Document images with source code
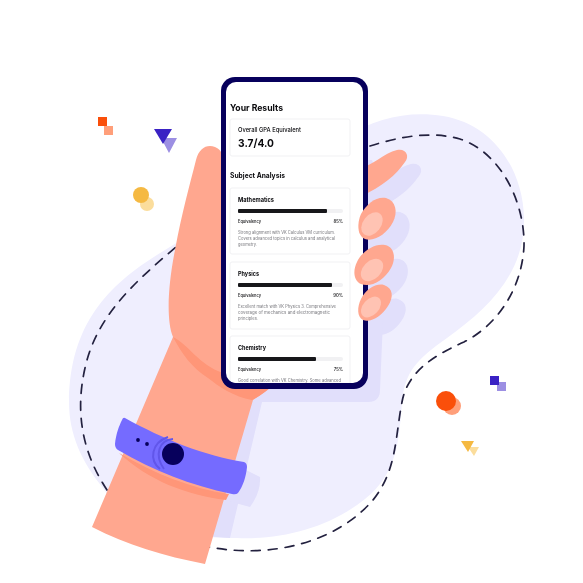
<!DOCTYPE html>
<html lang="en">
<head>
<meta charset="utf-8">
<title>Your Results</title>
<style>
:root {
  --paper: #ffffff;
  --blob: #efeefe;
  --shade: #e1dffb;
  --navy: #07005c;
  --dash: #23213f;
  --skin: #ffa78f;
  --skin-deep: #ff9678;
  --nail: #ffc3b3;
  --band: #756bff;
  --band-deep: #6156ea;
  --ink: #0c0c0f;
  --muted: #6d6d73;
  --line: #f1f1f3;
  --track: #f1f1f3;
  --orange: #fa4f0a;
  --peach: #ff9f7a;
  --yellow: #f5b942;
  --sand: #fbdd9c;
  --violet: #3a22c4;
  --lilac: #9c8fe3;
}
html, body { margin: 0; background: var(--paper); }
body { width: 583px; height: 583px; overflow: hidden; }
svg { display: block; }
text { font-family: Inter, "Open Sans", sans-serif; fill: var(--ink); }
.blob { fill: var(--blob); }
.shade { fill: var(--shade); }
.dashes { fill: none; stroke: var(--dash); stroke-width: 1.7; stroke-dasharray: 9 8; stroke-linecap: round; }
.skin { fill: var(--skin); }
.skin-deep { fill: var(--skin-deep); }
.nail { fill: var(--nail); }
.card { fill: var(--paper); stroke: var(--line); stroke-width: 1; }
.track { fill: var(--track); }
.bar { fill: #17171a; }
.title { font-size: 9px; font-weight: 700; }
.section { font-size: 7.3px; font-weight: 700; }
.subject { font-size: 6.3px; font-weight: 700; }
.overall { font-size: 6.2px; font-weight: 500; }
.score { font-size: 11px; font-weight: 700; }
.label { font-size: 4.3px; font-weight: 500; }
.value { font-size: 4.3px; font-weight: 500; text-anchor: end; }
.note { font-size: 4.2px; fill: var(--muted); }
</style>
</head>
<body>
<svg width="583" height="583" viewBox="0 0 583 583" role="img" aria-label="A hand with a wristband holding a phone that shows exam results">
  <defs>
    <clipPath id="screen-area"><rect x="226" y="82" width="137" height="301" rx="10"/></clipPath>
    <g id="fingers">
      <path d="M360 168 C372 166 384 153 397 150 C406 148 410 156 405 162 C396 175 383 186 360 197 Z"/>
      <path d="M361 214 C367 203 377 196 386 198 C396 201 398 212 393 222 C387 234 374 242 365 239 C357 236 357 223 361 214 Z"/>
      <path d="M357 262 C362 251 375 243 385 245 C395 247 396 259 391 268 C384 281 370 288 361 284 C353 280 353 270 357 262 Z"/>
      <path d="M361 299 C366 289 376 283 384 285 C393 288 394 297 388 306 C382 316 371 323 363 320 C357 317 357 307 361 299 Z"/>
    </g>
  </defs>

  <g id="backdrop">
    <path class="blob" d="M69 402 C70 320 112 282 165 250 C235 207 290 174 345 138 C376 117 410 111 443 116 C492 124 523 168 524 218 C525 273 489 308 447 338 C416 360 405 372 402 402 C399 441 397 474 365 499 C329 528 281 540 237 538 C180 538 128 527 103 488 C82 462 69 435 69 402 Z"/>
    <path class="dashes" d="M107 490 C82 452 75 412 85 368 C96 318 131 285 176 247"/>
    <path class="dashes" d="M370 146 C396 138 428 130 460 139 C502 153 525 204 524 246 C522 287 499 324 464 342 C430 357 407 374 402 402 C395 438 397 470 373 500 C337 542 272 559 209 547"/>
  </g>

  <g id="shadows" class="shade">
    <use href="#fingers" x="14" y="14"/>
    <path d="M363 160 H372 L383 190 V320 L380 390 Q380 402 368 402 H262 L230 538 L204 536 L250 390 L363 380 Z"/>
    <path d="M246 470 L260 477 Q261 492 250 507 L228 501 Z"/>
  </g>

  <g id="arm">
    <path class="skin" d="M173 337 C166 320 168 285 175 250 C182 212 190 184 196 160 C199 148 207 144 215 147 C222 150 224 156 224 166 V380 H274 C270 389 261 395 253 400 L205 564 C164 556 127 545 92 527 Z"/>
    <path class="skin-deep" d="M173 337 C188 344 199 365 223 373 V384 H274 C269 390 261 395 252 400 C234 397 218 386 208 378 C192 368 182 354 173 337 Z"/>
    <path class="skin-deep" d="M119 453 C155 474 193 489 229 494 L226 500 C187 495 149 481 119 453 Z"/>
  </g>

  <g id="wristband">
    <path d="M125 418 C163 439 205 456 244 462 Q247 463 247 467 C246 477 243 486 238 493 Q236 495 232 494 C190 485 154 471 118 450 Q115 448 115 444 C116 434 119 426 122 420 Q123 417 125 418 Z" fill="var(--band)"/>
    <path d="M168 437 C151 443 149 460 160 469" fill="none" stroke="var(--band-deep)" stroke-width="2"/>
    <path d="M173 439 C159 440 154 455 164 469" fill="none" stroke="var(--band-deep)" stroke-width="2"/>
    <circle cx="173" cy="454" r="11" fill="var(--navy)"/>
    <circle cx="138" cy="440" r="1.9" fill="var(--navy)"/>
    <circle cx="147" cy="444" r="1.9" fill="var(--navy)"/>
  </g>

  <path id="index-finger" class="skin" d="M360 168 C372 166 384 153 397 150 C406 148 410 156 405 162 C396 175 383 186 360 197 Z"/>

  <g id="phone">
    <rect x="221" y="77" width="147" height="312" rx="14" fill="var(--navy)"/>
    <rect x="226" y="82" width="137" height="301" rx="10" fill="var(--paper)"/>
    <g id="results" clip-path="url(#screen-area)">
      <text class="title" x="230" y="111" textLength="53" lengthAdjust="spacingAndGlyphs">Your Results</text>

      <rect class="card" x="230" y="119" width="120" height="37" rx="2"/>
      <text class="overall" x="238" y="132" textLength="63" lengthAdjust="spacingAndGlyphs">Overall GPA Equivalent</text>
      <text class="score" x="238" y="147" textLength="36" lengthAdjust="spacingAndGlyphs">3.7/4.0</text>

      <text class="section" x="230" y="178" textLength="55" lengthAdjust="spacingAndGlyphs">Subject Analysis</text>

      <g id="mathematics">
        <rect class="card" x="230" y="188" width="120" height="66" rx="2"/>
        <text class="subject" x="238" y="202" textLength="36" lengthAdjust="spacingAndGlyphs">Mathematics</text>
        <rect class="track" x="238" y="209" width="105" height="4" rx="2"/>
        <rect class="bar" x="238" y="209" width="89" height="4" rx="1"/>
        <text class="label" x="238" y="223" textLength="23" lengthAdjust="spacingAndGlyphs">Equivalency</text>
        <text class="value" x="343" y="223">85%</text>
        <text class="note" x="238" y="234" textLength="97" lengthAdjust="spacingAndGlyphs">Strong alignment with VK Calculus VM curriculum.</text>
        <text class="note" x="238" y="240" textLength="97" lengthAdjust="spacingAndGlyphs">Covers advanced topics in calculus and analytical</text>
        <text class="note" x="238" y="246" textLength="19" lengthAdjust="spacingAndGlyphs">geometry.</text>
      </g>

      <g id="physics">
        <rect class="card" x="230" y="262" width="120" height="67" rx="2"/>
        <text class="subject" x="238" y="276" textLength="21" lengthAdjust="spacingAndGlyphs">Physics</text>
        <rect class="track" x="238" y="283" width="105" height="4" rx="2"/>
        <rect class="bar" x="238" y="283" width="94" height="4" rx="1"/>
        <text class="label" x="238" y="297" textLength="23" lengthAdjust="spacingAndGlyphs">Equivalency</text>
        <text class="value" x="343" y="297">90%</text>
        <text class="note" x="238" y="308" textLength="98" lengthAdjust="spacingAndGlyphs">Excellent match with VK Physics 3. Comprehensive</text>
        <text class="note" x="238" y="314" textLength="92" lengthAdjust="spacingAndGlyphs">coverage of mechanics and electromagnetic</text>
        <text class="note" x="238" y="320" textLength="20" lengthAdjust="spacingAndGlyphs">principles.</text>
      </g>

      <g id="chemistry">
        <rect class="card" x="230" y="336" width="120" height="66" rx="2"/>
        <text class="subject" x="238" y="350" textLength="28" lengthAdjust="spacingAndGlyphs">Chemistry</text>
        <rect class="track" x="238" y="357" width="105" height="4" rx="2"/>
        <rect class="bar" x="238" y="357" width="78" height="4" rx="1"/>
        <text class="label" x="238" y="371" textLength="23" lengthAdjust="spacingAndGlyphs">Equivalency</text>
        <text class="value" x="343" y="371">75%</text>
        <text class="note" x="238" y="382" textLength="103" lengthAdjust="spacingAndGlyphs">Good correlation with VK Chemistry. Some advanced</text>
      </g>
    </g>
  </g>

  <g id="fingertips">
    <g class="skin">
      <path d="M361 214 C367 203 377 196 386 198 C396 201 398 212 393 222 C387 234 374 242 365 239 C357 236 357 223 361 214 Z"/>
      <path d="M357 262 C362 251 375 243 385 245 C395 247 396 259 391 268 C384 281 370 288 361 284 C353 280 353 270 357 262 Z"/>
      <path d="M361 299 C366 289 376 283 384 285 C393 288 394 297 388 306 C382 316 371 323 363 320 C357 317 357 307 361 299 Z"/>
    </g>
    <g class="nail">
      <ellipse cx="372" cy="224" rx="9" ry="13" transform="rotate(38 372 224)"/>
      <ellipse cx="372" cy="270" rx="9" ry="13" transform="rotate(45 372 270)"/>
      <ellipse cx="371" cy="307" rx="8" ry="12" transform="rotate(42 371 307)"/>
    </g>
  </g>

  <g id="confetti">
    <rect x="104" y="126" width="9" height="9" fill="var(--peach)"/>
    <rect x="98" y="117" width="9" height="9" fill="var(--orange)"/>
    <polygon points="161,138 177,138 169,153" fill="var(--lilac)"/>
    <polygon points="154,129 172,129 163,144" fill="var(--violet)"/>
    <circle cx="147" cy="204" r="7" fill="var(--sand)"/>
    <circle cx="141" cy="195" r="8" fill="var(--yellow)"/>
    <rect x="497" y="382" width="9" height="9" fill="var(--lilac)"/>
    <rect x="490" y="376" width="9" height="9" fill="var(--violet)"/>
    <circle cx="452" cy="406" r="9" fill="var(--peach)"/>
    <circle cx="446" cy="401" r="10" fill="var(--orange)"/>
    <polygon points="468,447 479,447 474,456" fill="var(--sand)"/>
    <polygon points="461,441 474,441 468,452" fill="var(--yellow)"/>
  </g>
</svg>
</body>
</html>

==

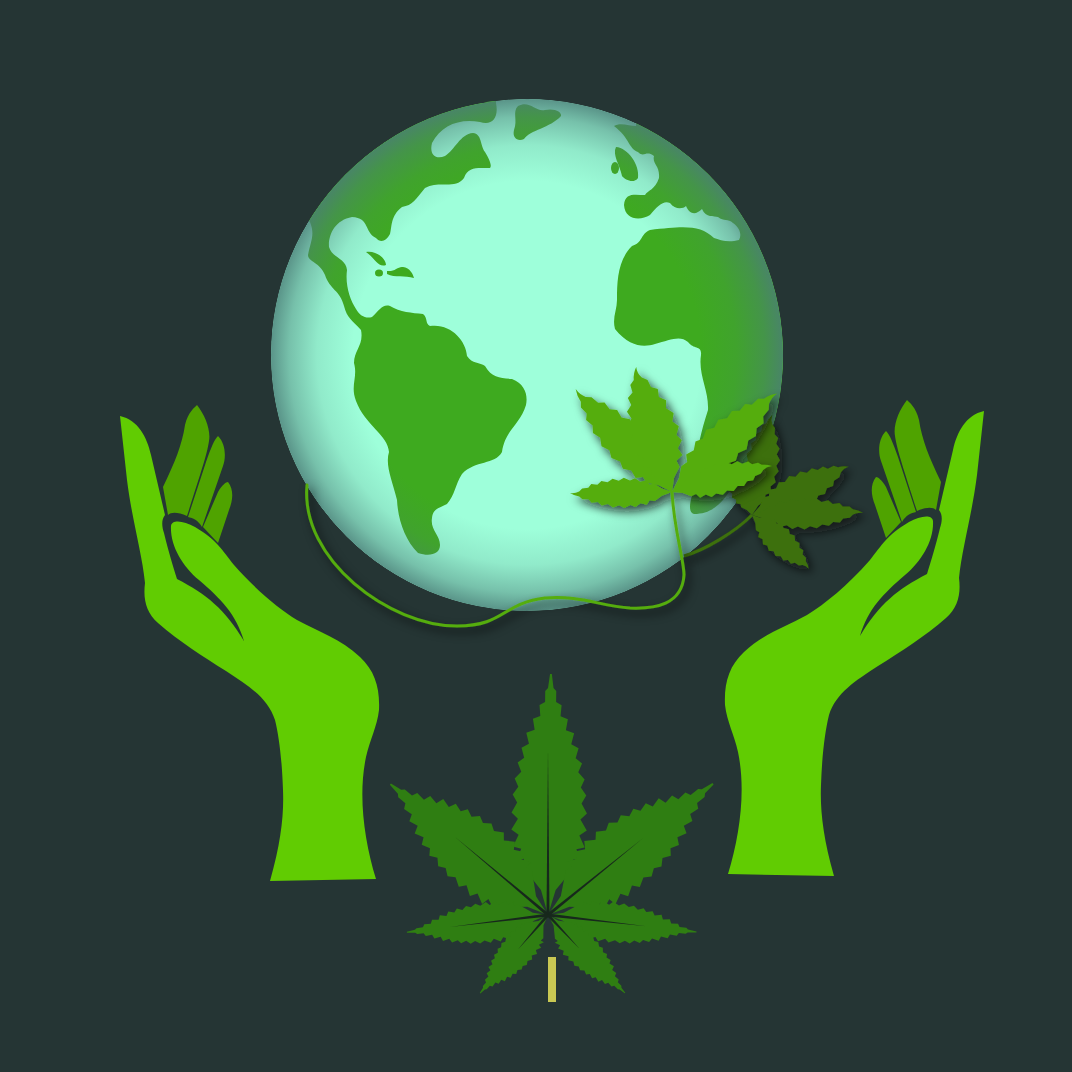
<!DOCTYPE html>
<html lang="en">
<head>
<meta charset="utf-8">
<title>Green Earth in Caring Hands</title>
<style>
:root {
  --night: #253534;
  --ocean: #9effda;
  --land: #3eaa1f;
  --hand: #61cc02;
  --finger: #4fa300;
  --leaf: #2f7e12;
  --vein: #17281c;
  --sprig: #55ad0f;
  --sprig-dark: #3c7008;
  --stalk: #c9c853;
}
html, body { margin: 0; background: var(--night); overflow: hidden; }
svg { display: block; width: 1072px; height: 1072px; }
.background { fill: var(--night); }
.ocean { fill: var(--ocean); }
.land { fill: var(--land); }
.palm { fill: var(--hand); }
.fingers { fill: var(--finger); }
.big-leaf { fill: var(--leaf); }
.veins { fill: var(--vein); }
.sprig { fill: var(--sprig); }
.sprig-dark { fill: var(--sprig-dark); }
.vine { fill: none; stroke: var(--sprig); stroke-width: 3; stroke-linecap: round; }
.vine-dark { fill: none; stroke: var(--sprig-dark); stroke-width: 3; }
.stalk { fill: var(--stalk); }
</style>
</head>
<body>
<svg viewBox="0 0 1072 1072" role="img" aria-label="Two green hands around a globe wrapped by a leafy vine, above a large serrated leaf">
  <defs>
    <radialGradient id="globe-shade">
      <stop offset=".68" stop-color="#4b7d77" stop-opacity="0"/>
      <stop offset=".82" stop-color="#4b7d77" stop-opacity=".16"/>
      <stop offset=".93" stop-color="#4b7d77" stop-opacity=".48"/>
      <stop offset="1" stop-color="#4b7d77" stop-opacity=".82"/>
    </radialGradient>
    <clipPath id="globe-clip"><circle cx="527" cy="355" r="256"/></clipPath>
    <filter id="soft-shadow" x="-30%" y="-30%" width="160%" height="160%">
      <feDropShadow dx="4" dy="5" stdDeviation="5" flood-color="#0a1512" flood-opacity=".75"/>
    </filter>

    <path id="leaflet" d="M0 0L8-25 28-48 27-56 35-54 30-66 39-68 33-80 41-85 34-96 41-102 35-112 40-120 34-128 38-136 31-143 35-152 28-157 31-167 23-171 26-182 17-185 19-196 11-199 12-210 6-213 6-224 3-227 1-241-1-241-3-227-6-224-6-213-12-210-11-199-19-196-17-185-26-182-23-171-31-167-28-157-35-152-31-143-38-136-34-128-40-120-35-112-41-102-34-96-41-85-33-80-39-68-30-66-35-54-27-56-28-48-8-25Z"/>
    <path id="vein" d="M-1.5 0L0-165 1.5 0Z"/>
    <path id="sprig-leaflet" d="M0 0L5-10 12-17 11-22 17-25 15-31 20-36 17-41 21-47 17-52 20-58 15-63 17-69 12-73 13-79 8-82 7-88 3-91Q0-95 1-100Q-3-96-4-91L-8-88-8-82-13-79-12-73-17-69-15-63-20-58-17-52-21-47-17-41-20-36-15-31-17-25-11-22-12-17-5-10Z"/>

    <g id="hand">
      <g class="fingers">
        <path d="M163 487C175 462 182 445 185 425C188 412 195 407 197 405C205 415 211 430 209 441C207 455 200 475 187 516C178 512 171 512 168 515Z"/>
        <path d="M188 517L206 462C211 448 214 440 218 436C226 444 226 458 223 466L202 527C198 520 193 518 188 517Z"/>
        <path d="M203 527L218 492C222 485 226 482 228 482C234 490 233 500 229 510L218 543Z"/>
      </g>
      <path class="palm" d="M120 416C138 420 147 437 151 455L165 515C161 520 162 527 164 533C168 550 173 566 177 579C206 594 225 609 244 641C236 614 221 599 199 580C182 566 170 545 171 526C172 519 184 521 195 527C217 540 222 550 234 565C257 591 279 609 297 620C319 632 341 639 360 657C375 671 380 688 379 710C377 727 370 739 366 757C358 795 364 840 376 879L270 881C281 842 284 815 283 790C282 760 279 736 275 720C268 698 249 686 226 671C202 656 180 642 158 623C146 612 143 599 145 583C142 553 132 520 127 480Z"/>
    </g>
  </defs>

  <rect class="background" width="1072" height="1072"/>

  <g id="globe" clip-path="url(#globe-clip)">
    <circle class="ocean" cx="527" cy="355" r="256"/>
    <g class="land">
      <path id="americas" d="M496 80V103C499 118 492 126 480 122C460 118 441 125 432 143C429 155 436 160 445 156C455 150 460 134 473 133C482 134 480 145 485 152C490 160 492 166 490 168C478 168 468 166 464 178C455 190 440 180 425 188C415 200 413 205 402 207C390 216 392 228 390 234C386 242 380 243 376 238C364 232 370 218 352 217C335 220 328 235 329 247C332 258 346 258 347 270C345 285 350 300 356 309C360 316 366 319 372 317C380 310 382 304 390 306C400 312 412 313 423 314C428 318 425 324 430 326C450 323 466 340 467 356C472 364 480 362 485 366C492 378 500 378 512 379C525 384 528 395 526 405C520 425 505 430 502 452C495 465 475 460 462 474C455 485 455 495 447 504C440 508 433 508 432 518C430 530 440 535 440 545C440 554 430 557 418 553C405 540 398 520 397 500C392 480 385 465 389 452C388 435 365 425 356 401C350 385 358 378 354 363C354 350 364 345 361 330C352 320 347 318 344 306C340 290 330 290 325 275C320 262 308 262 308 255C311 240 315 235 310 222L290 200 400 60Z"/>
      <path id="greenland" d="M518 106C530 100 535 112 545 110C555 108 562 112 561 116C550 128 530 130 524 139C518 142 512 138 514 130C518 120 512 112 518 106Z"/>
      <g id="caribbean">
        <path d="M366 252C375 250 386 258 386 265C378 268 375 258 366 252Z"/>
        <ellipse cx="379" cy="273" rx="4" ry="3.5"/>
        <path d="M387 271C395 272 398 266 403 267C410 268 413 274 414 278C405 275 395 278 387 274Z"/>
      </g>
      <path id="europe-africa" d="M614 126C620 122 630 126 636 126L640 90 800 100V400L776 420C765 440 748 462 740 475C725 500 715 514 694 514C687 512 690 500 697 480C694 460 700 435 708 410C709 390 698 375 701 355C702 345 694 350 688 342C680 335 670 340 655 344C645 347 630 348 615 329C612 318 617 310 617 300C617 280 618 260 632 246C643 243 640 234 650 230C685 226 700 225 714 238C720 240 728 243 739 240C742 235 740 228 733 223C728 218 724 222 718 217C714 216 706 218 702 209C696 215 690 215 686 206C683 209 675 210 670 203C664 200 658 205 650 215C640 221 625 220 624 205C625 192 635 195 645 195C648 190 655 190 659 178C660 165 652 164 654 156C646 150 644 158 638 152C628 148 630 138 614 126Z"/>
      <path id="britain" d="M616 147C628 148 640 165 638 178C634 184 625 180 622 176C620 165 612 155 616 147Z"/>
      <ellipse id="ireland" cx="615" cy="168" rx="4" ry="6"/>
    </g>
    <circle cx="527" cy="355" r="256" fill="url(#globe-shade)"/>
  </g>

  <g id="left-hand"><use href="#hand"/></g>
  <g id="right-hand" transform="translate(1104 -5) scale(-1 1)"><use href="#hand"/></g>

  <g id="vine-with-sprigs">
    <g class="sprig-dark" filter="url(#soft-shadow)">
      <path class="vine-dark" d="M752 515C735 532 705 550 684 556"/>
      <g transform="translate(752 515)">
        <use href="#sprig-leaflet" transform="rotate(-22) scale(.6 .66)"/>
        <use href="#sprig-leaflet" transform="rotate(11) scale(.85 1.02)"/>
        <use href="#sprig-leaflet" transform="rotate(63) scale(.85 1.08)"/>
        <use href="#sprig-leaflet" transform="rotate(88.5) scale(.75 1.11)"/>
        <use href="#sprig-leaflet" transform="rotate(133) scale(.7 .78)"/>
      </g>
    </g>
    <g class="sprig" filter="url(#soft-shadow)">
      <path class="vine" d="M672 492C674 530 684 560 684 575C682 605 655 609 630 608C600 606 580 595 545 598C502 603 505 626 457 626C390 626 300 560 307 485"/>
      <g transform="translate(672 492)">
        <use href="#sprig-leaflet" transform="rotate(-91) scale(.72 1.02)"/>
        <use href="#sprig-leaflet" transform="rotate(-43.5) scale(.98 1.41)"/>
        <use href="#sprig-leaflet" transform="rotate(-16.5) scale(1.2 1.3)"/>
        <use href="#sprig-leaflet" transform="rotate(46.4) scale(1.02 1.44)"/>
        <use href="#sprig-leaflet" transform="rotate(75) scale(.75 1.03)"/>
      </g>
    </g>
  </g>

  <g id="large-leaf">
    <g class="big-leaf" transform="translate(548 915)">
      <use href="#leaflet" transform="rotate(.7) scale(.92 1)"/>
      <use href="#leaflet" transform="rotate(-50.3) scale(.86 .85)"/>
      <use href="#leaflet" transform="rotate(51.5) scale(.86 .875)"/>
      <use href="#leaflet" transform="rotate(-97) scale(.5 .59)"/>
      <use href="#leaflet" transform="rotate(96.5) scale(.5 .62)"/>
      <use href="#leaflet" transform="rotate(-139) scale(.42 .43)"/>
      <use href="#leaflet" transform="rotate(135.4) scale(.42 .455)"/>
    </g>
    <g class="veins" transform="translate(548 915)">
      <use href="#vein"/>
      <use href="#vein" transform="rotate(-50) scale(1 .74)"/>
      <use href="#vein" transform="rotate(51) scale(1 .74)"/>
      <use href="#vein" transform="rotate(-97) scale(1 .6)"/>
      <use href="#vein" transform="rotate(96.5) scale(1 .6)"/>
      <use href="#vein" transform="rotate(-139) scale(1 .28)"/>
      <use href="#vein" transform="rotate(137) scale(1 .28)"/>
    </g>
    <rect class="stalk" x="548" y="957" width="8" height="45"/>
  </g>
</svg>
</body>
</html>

Task description
Look above for lines with the word "translate" and copy them all.

Worked solution
  <g id="right-hand" transform="translate(1104 -5) scale(-1 1)"><use href="#hand"/></g>
      <g transform="translate(752 515)">
      <g transform="translate(672 492)">
    <g class="big-leaf" transform="translate(548 915)">
    <g class="veins" transform="translate(548 915)">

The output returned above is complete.